▼

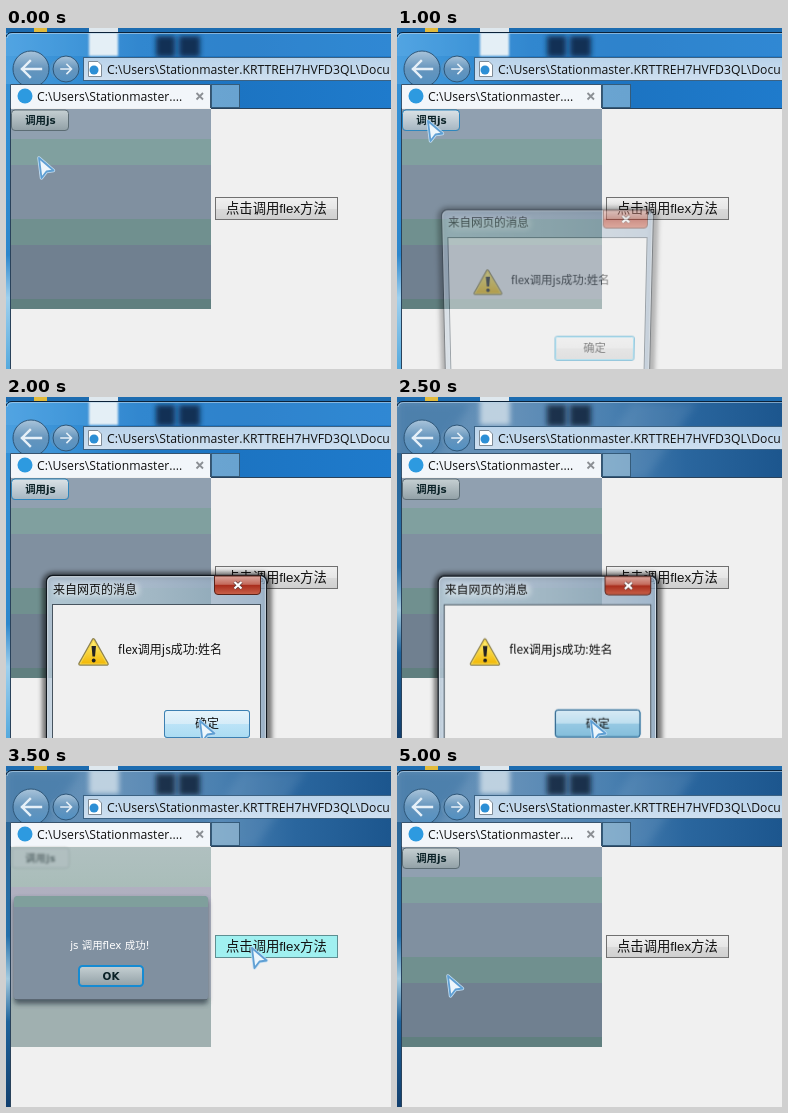
Write an HTML page that moves like this. It is 385x341 px and loops after 5500 ms.

```html
<!DOCTYPE html>
<html lang="zh">
<head>
<meta charset="utf-8">
<title>flex / js</title>
<style>
html, body { margin: 0; width: 100%; height: 100%; overflow: hidden; background: #f0f0f0; }
svg { position: absolute; left: 0; top: 0; width: 385px; height: 341px; }
text { white-space: pre; }
.ui { font: 12.2px "Open Sans", "Noto Sans", sans-serif; fill: #111; }
.cn { font: 12px "Noto Sans CJK SC", "Noto Sans CJK", sans-serif; fill: #111; }
.page { font: 13.333px "Liberation Sans", "Noto Sans CJK SC", "Noto Sans CJK", sans-serif; fill: #111; }
.flex { font: bold 10.4px "DejaVu Sans", "Noto Sans CJK SC", "Noto Sans CJK", sans-serif; fill: #0b2227; }
.alert-text { font: 10.4px "DejaVu Sans", "Noto Sans CJK SC", "Noto Sans CJK", sans-serif; fill: #fff; }

/* eleven steps of 500 ms */
.step { animation: 5.5s step-end infinite; }
#cursor { animation-name: cursor; }
#dialog { animation-name: dialog; transform-origin: 150px 245px; }
#okHot { animation-name: okHot; }
#okDown { animation-name: okDown; }
#haze { animation-name: haze; }
#jsHot { animation-name: jsHot; }
#callHot { animation-name: callHot; }
#alert { animation-name: alert; }
#alertHot { animation-name: alertHot; }
@keyframes cursor {
  0% { transform: translate(32px, 129px); }
  9.09% { transform: translate(30px, 92px); }
  27.27% { transform: translate(115px, 215px); }
  36.36% { transform: translate(193px, 323px); }
  54.54% { transform: translate(263px, 182px); }
  63.63% { transform: translate(245px, 181px); }
  72.72% { transform: translate(119px, 190px); }
  81.81% { transform: translate(109px, 208px); }
  90.9%, 100% { transform: translate(50px, 209px); }
}
@keyframes dialog {
  0% { opacity: 0; }
  18.18% { opacity: .5; transform: perspective(800px) scale(.95) rotateX(-10deg); }
  27.27% { opacity: 1; transform: none; }
  45.45% { opacity: 1; transform: scale(.993); }
  54.54%, 100% { opacity: 0; transform: none; }
}
@keyframes okHot { 0% { opacity: 0; } 36.36% { opacity: 1; } 54.54%, 100% { opacity: 0; } }
@keyframes okDown { 0% { opacity: 0; } 45.45% { opacity: 1; } 54.54%, 100% { opacity: 0; } }
@keyframes haze { 0% { opacity: 0; } 45.45%, 100% { opacity: 1; } }
@keyframes jsHot { 0% { opacity: 0; } 9.09% { opacity: 1; } 45.45%, 100% { opacity: 0; } }
@keyframes callHot { 0% { opacity: 0; } 54.54% { opacity: 1; } 72.72%, 100% { opacity: 0; } }
@keyframes alert { 0% { opacity: 0; } 63.63% { opacity: 1; } 90.9%, 100% { opacity: 0; } }
@keyframes alertHot { 0% { opacity: 0; } 81.81% { opacity: 1; } 90.9%, 100% { opacity: 0; } }
</style>
</head>
<body>
<svg viewBox="0 0 385 341" xmlns="http://www.w3.org/2000/svg">
<defs>
  <linearGradient id="glass">
    <stop offset="0" stop-color="#4a9fdf"/><stop offset=".2" stop-color="#318bd2"/>
    <stop offset=".35" stop-color="#2079c6"/><stop offset=".6" stop-color="#1c74c2"/>
    <stop offset="1" stop-color="#1f7bcc"/>
  </linearGradient>
  <linearGradient id="hazeFill">
    <stop offset="0" stop-color="#628fb6"/><stop offset=".3" stop-color="#6490b8"/>
    <stop offset=".55" stop-color="#4a80b0"/><stop offset=".75" stop-color="#2a669e"/>
    <stop offset="1" stop-color="#1c568e"/>
  </linearGradient>
  <linearGradient id="edge" x2="0" y2="1">
    <stop offset="0" stop-color="#3390d6"/><stop offset=".6" stop-color="#2c86cc"/>
    <stop offset=".75" stop-color="#9fd0ee"/><stop offset="1" stop-color="#55aade"/>
  </linearGradient>
  <linearGradient id="edgeHaze" x2="0" y2="1">
    <stop offset="0" stop-color="#2b6596"/><stop offset=".4" stop-color="#2470ab"/>
    <stop offset=".55" stop-color="#a4cbe0"/><stop offset=".7" stop-color="#1f639b"/>
    <stop offset="1" stop-color="#123f6e"/>
  </linearGradient>
  <linearGradient id="round" x2="0" y2="1">
    <stop offset="0" stop-color="#a9c4da"/><stop offset=".5" stop-color="#6595bd"/>
    <stop offset="1" stop-color="#5290c2"/>
  </linearGradient>
  <linearGradient id="field" x2="0" y2="1">
    <stop offset="0" stop-color="#b9d3ea"/><stop offset="1" stop-color="#cfe0f0"/>
  </linearGradient>
  <linearGradient id="grey" x2="0" y2="1">
    <stop offset="0" stop-color="#f0f0f0"/><stop offset=".5" stop-color="#e6e6e6"/>
    <stop offset=".5" stop-color="#dadada"/><stop offset="1" stop-color="#cfcfcf"/>
  </linearGradient>
  <linearGradient id="steel" x2="0" y2="1">
    <stop offset="0" stop-color="#c6d0d3"/><stop offset="1" stop-color="#91a0a6"/>
  </linearGradient>
  <linearGradient id="steelHot" x2="0" y2="1">
    <stop offset="0" stop-color="#dbe2e6"/><stop offset="1" stop-color="#a5b6c2"/>
  </linearGradient>
  <linearGradient id="hot" x2="0" y2="1">
    <stop offset="0" stop-color="#e6f3fa"/><stop offset=".5" stop-color="#d5ecf8"/>
    <stop offset=".5" stop-color="#bbe3f7"/><stop offset="1" stop-color="#abdcf2"/>
  </linearGradient>
  <linearGradient id="down" x2="0" y2="1">
    <stop offset="0" stop-color="#d9ebf5"/><stop offset=".5" stop-color="#bfe0f0"/>
    <stop offset=".5" stop-color="#98cae4"/><stop offset="1" stop-color="#84bfdc"/>
  </linearGradient>
  <linearGradient id="alertBlue" x2="0" y2="1">
    <stop offset="0" stop-color="#e6f1f8"/><stop offset="1" stop-color="#79bfe9"/>
  </linearGradient>
  <linearGradient id="red" x2="0" y2="1">
    <stop offset="0" stop-color="#dba69d"/><stop offset=".45" stop-color="#c46a5b"/>
    <stop offset=".5" stop-color="#a92d1c"/><stop offset="1" stop-color="#c9624b"/>
  </linearGradient>
  <linearGradient id="bar">
    <stop offset="0" stop-color="#c3d5e5"/><stop offset=".5" stop-color="#afc1d3"/>
    <stop offset=".8" stop-color="#9bb1c6"/><stop offset="1" stop-color="#8ba7c2"/>
  </linearGradient>
  <linearGradient id="sign" x2="0" y2="1">
    <stop offset="0" stop-color="#fff27a"/><stop offset="1" stop-color="#f2b705"/>
  </linearGradient>
  <linearGradient id="veil" x2="0" y2="1">
    <stop offset="0" stop-color="#b0c0c0"/><stop offset=".2" stop-color="#a9bdb9"/>
    <stop offset=".2" stop-color="#b0b0c0"/><stop offset=".75" stop-color="#a8b0bc"/>
    <stop offset=".76" stop-color="#a0b0b0"/><stop offset="1" stop-color="#a0b0b0"/>
  </linearGradient>
  <filter id="soft" x="-50%" y="-80%" width="200%" height="260%"><feGaussianBlur stdDeviation="4"/></filter>
  <filter id="blur1" x="-20%" y="-20%" width="140%" height="140%"><feGaussianBlur stdDeviation="1"/></filter>
  <filter id="shade" x="-20%" y="-20%" width="140%" height="140%"><feGaussianBlur stdDeviation="2.5"/></filter>
  <clipPath id="top"><rect y="5" width="385" height="76"/></clipPath>
</defs>

<!-- desktop and window glass -->
<rect width="385" height="341" fill="#1d6cb0"/>
<rect x="28" width="13" height="4" fill="#e2bb3c"/>
<rect x="83" width="29" height="4" fill="#dfe8ee"/>
<g clip-path="url(#top)">
  <rect width="385" height="81" fill="url(#glass)"/>
  <rect y="4" width="385" height="24" fill="#6fb6ee" opacity=".22"/>
  <rect x="83" y="0" width="29" height="28" fill="#e4eff6" filter="url(#blur1)"/>
  <g fill="#0a2440" opacity=".85" filter="url(#shade)">
    <rect x="150" y="8" width="19" height="21"/>
    <rect x="173" y="8" width="21" height="21"/>
  </g>
</g>
<rect y="56" width="5" height="285" fill="url(#edge)"/>
<g id="haze" class="step">
  <g clip-path="url(#top)">
    <rect width="385" height="81" fill="url(#hazeFill)"/>
    <path d="M0 5H75L25 81H0Z" fill="#2f6a9d" opacity=".4" filter="url(#soft)"/>
    <rect x="83" y="2" width="30" height="26" fill="#dce7ee" opacity=".75" filter="url(#shade)"/>
    <g fill="#0a1c30" opacity=".8" filter="url(#shade)">
      <rect x="150" y="8" width="19" height="21"/>
      <rect x="173" y="8" width="21" height="21"/>
    </g>
    <path d="M235 5H300L250 81H190Z" fill="#c5d8e8" opacity=".12" filter="url(#soft)"/>
  </g>
  <rect y="56" width="5" height="285" fill="url(#edgeHaze)"/>
</g>
<path d="M0 9Q1 4.500 6 4.500H385" fill="none" stroke="#0b2138"/>
<path d="M1 10Q2 5.500 7 5.500H385" fill="none" stroke="#bcd8ec" opacity=".6"/>

<!-- navigation -->
<g stroke="#2d5577">
  <rect x="44" y="31" width="30" height="20" rx="9" fill="#6f97b6" stroke="none" opacity=".4"/>
  <circle cx="25" cy="41" r="18" fill="url(#round)"/>
  <circle cx="60" cy="41" r="13" fill="url(#round)"/>
</g>
<g fill="none" stroke="#e6f0f8" stroke-linecap="square">
  <path d="M35 41H16M24 33L16 41L24 49" stroke-width="2.400"/>
  <path d="M55 41H65M61 36.500L65.500 41L61 45.500" stroke-width="1.600"/>
</g>
<rect x="77.500" y="29.500" width="320" height="23" fill="url(#field)" stroke="#3c6283"/>
<path d="M82.500 33.500H92L95.500 37V48.500H82.500Z" fill="#fff" stroke="#7f8b96"/>
<circle cx="88" cy="42" r="4.500" fill="#2d8fd5"/>
<text class="ui" x="101" y="46">C:\Users\Stationmaster.KRTTREH7HVFD3QL\Docu</text>

<!-- tabs -->
<rect x="205.500" y="56.500" width="28" height="23" fill="#a9cbdc" fill-opacity=".55" stroke="#345b7a"/>
<path d="M4.500 81V56.500H204.500V81" fill="#f2f6fa" stroke="#38546e"/>
<circle cx="19" cy="68" r="7.500" fill="#2d9ae0"/>
<text class="ui" x="31" y="73">C:\Users\Stationmaster....</text>
<path d="M190.500 65L197 71.500M197 65L190.500 71.500" stroke="#8b8f94" stroke-width="1.800"/>

<!-- page -->
<rect x="5" y="80" width="380" height="261" fill="#f0f0f0"/>
<path d="M205 80.500H385M4.500 80V341" stroke="#29425b"/>
<g shape-rendering="crispEdges">
  <rect x="5" y="81" width="200" height="200" fill="#90a0b0"/>
  <rect x="5" y="111" width="200" height="26" fill="#80a09f"/>
  <rect x="5" y="137" width="200" height="54" fill="#8090a0"/>
  <rect x="5" y="191" width="200" height="26" fill="#70908f"/>
  <rect x="5" y="217" width="200" height="54" fill="#708090"/>
  <rect x="5" y="271" width="200" height="10" fill="#607f7f"/>
</g>
<rect x="5.500" y="82" width="57" height="20.500" rx="3.500" fill="url(#steel)" stroke="#5c6c74"/>
<rect id="jsHot" class="step" x="5.500" y="82" width="57" height="20.500" rx="3.500" fill="url(#steelHot)" stroke="#2f86bd"/>
<text class="flex" x="34.500" y="96" text-anchor="middle">调用js</text>
<rect x="209.500" y="169.500" width="122" height="22" fill="url(#grey)" stroke="#707070"/>
<rect id="callHot" class="step" x="209.500" y="169.500" width="122" height="22" fill="#a0f0f0" stroke="#5e8f92"/>
<text class="page" x="220" y="185">点击调用flex方法</text>

<!-- modal box inside the panel -->
<g id="alert" class="step">
  <rect x="5" y="81" width="200" height="200" fill="url(#veil)"/>
  <g opacity=".6" filter="url(#blur1)">
    <rect x="6" y="82" width="57" height="20" rx="3" fill="#b3c0c2" stroke="#8b9b9d"/>
    <text class="flex" x="34.500" y="96" text-anchor="middle">调用js</text>
  </g>
  <rect x="8" y="133" width="194" height="105" rx="4" fill="#30404c" opacity=".75" filter="url(#shade)"/>
  <rect x="8" y="130" width="194" height="104" rx="4" fill="#8090a0"/>
  <path d="M8 141V134Q8 130 12 130H198Q202 130 202 134V141Z" fill="#7f9f9c"/>
  <path d="M9 233.500H201" stroke="#5b6772"/>
  <text class="alert-text" x="104" y="183" text-anchor="middle">js 调用flex 成功!</text>
  <rect x="73" y="200" width="64" height="20" rx="3.500" fill="url(#steel)" stroke="#168bd2" stroke-width="2"/>
  <rect id="alertHot" class="step" x="73" y="200" width="64" height="20" rx="3.500" fill="url(#alertBlue)" stroke="#168bd2" stroke-width="1.500"/>
  <text class="flex" x="105" y="213.500" text-anchor="middle">OK</text>
</g>
</svg>

<!-- message dialog -->
<svg id="dialog" class="step" viewBox="0 0 385 341" style="overflow: visible">
  <rect x="39.500" y="178.500" width="223" height="185" rx="7" fill="none" stroke="#000" stroke-width="6" opacity=".6" filter="url(#shade)"/>
  <rect x="40.500" y="178.500" width="220" height="180" rx="6" fill="url(#bar)" fill-opacity=".78" stroke="#10171e" stroke-width="1.300"/>
  <rect x="41.700" y="179.700" width="217.600" height="180" rx="5" fill="none" stroke="#eaf3fa" opacity=".75"/>
  <rect x="48" y="186" width="86" height="14" rx="6" fill="#fff" opacity=".35" filter="url(#shade)"/>
  <text class="cn" x="47" y="196.500">来自网页的消息</text>
  <path d="M208.500 179V194Q208.500 197.500 212 197.500H251Q254.500 197.500 254.500 194V179Z" fill="url(#red)" stroke="#582219"/>
  <path d="M228.500 185L235.500 191.500M235.500 185L228.500 191.500" stroke="#5d3b38" stroke-width="3.600"/>
  <path d="M228.500 185L235.500 191.500M235.500 185L228.500 191.500" stroke="#fff" stroke-width="2.200"/>
  <rect x="46.500" y="207.500" width="208" height="150" fill="#f0f0f0" stroke="#47545f"/>
  <g fill="url(#sign)" stroke-linejoin="round">
    <path d="M87.500 243L101 267H74Z" stroke="#8d8250" stroke-width="3.600"/>
    <path d="M87.500 243L101 267H74Z" stroke="#f7d647" stroke-width="1.200"/>
  </g>
  <path d="M85.500 249H90L89 259.500H86.500Z" fill="#222"/>
  <circle cx="87.700" cy="263.500" r="1.900" fill="#222"/>
  <text class="cn" x="112" y="257">flex调用js成功:姓名</text>
  <rect x="158.500" y="313.500" width="85" height="27" rx="2.500" fill="url(#grey)" stroke="#3c9fc9"/>
  <rect x="159.500" y="314.500" width="83" height="25" rx="2" fill="none" stroke="#6fd0f0"/>
  <rect id="okHot" class="step" x="158.500" y="313.500" width="85" height="27" rx="2.500" fill="url(#hot)" stroke="#3c7fb1"/>
  <rect id="okDown" class="step" x="158.500" y="313.500" width="85" height="27" rx="2.500" fill="url(#down)" stroke="#2c628b"/>
  <text class="cn" x="201" y="331" text-anchor="middle">确定</text>
</svg>

<svg viewBox="0 0 385 341">
  <g id="cursor" class="step" stroke-linejoin="round">
    <path d="M1 1L15.500 13.500L8.500 14.500L3.500 21Z" fill="#e9f3fb" stroke="#c4def2" stroke-width="3.400"/>
    <path d="M1 1L15.500 13.500L8.500 14.500L3.500 21Z" fill="#edf6fc" stroke="#5f9fd3" stroke-width="1.800"/>
  </g>
</svg>
</body>
</html>
```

▲

__Task item__. Check all the records above and select each line where the string "sans" is found.

__Response area__.
.ui { font: 12.2px "Open Sans", "Noto Sans", sans-serif; fill: #111; }
.cn { font: 12px "Noto Sans CJK SC", "Noto Sans CJK", sans-serif; fill: #111; }
.page { font: 13.333px "Liberation Sans", "Noto Sans CJK SC", "Noto Sans CJK", sans-serif; fill: #111; }
.flex { font: bold 10.4px "DejaVu Sans", "Noto Sans CJK SC", "Noto Sans CJK", sans-serif; fill: #0b2227; }
.alert-text { font: 10.4px "DejaVu Sans", "Noto Sans CJK SC", "Noto Sans CJK", sans-serif; fill: #fff; }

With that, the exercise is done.